Saturday, May 06, 2000


Sadly, I'll probably never experience the joys of time travel. I will have to settle for the vicarious thrills of the Star Trek TV series.

I admit it. I'm a trekker. And one of my favorite passive pleasures is soaking up all the majesty of the science fiction universe of the Trek shows.

I think I love the shows because they have a very optimistic view of humanity and the direction in which we are headed. Everybody knows that the first interracial kiss on American network TV was between that dashing Captain Kirk and the ebony beauty Uhura. Not only was that a sexy scene, it portrayed how immaterial the interracial thing would be in the future.

Another reason why the show is fun is that it explores how people get along with other cultures, ideas and technologies. In this respect, it can be seen as almost like mythology in reverse. Lessons taught from the distant future are similar to those taught from stories of long, long ago. (It's a little bit like the Star Wars prologue: "Long, long ago, in a galaxy far, far away." Doesn't this strike you as the modern equivalent to "Once upon a time in a kingdom far, far away"?

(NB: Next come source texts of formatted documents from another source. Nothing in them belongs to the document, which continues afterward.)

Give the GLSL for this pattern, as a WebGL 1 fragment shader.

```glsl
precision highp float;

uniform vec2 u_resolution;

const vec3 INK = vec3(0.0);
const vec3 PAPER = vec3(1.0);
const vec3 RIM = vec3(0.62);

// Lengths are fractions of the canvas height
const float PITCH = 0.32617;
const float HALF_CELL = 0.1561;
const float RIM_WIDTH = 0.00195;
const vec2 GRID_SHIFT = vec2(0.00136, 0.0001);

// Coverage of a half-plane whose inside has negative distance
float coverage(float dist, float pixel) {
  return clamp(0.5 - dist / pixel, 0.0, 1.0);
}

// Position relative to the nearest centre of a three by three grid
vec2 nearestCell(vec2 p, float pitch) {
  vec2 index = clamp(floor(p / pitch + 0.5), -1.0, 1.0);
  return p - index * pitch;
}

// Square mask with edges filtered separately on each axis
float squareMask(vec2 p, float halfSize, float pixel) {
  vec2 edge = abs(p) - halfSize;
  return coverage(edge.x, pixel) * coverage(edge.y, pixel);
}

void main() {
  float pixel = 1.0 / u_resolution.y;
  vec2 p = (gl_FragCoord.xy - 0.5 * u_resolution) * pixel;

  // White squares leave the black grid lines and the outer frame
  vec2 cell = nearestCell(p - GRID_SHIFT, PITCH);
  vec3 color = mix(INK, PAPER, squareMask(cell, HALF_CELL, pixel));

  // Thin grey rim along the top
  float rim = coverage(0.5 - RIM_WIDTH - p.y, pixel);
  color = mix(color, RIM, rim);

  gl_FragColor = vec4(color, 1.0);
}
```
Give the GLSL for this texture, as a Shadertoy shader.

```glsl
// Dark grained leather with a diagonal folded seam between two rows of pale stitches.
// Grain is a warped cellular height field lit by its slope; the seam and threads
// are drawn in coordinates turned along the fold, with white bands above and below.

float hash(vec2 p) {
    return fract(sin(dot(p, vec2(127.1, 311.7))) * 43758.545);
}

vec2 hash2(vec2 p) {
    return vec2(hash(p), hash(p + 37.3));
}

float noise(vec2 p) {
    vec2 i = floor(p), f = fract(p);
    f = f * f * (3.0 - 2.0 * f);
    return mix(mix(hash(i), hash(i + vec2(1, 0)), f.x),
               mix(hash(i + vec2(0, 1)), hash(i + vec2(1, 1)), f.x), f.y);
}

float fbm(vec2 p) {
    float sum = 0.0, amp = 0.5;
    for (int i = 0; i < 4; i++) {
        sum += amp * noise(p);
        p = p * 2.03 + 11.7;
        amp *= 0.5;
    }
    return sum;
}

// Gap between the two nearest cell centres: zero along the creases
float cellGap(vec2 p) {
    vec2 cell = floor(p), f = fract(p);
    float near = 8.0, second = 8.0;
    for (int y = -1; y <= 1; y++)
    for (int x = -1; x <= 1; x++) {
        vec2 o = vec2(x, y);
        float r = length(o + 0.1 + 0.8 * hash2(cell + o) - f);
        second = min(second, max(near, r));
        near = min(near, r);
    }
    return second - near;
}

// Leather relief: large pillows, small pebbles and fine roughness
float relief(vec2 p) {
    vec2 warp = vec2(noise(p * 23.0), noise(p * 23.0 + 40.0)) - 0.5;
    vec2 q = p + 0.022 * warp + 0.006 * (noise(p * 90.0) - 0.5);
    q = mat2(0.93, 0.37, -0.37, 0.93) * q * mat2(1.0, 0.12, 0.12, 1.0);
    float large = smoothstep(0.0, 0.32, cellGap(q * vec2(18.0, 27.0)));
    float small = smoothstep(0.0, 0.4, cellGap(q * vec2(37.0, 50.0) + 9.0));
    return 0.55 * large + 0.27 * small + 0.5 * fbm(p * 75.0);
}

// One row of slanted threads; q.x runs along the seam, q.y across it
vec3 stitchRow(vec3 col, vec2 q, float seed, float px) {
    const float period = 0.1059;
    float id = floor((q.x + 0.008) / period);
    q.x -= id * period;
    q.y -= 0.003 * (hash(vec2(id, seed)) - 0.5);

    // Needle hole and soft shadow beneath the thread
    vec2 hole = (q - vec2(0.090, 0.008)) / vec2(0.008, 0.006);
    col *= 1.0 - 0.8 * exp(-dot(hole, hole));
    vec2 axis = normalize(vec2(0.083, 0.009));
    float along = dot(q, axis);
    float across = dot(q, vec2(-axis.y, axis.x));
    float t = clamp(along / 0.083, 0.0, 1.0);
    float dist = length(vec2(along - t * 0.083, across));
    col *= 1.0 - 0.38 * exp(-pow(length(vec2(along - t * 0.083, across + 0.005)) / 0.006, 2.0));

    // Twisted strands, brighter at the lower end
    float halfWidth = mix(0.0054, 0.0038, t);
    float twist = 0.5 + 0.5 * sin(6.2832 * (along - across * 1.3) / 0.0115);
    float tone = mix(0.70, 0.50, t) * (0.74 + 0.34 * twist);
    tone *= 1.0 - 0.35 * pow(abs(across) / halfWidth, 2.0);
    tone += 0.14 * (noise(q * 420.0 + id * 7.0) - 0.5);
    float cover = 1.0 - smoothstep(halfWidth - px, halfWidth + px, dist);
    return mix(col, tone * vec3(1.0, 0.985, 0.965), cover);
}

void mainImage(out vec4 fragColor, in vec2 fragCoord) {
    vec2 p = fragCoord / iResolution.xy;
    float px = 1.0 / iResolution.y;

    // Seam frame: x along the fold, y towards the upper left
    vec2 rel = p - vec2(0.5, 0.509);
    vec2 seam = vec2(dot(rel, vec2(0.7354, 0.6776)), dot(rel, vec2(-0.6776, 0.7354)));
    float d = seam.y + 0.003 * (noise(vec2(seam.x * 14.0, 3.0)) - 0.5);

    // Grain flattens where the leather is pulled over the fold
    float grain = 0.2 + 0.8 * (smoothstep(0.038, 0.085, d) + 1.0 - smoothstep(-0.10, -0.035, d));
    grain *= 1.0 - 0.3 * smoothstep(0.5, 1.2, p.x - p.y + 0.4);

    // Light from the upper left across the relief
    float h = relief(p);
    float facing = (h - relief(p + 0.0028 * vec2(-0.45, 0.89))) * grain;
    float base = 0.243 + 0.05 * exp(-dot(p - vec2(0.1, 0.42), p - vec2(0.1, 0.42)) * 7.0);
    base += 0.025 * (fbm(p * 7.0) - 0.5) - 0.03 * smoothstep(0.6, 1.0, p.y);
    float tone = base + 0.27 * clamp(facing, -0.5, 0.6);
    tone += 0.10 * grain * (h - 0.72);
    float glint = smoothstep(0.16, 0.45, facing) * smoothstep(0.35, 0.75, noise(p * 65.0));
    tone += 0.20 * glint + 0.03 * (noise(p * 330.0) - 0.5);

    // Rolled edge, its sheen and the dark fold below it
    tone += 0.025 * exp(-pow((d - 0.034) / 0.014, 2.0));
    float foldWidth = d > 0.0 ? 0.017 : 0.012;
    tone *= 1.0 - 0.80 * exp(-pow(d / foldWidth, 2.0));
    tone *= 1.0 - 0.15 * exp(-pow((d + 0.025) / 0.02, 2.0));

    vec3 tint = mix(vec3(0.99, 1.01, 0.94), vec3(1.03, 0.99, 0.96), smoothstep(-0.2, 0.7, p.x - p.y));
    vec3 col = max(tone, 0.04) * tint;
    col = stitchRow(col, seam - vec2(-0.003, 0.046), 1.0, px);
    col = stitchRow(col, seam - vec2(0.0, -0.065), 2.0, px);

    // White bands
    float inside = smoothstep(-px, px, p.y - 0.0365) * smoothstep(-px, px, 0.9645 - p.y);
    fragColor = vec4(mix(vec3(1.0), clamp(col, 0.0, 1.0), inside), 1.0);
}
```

I love the escapism that the show provides me, also. After a long day at work or school, I adore sinking my teeth into a big gardenburger, sipping some juice and soaking up an episode of great adventure with interesting characters. I love trek.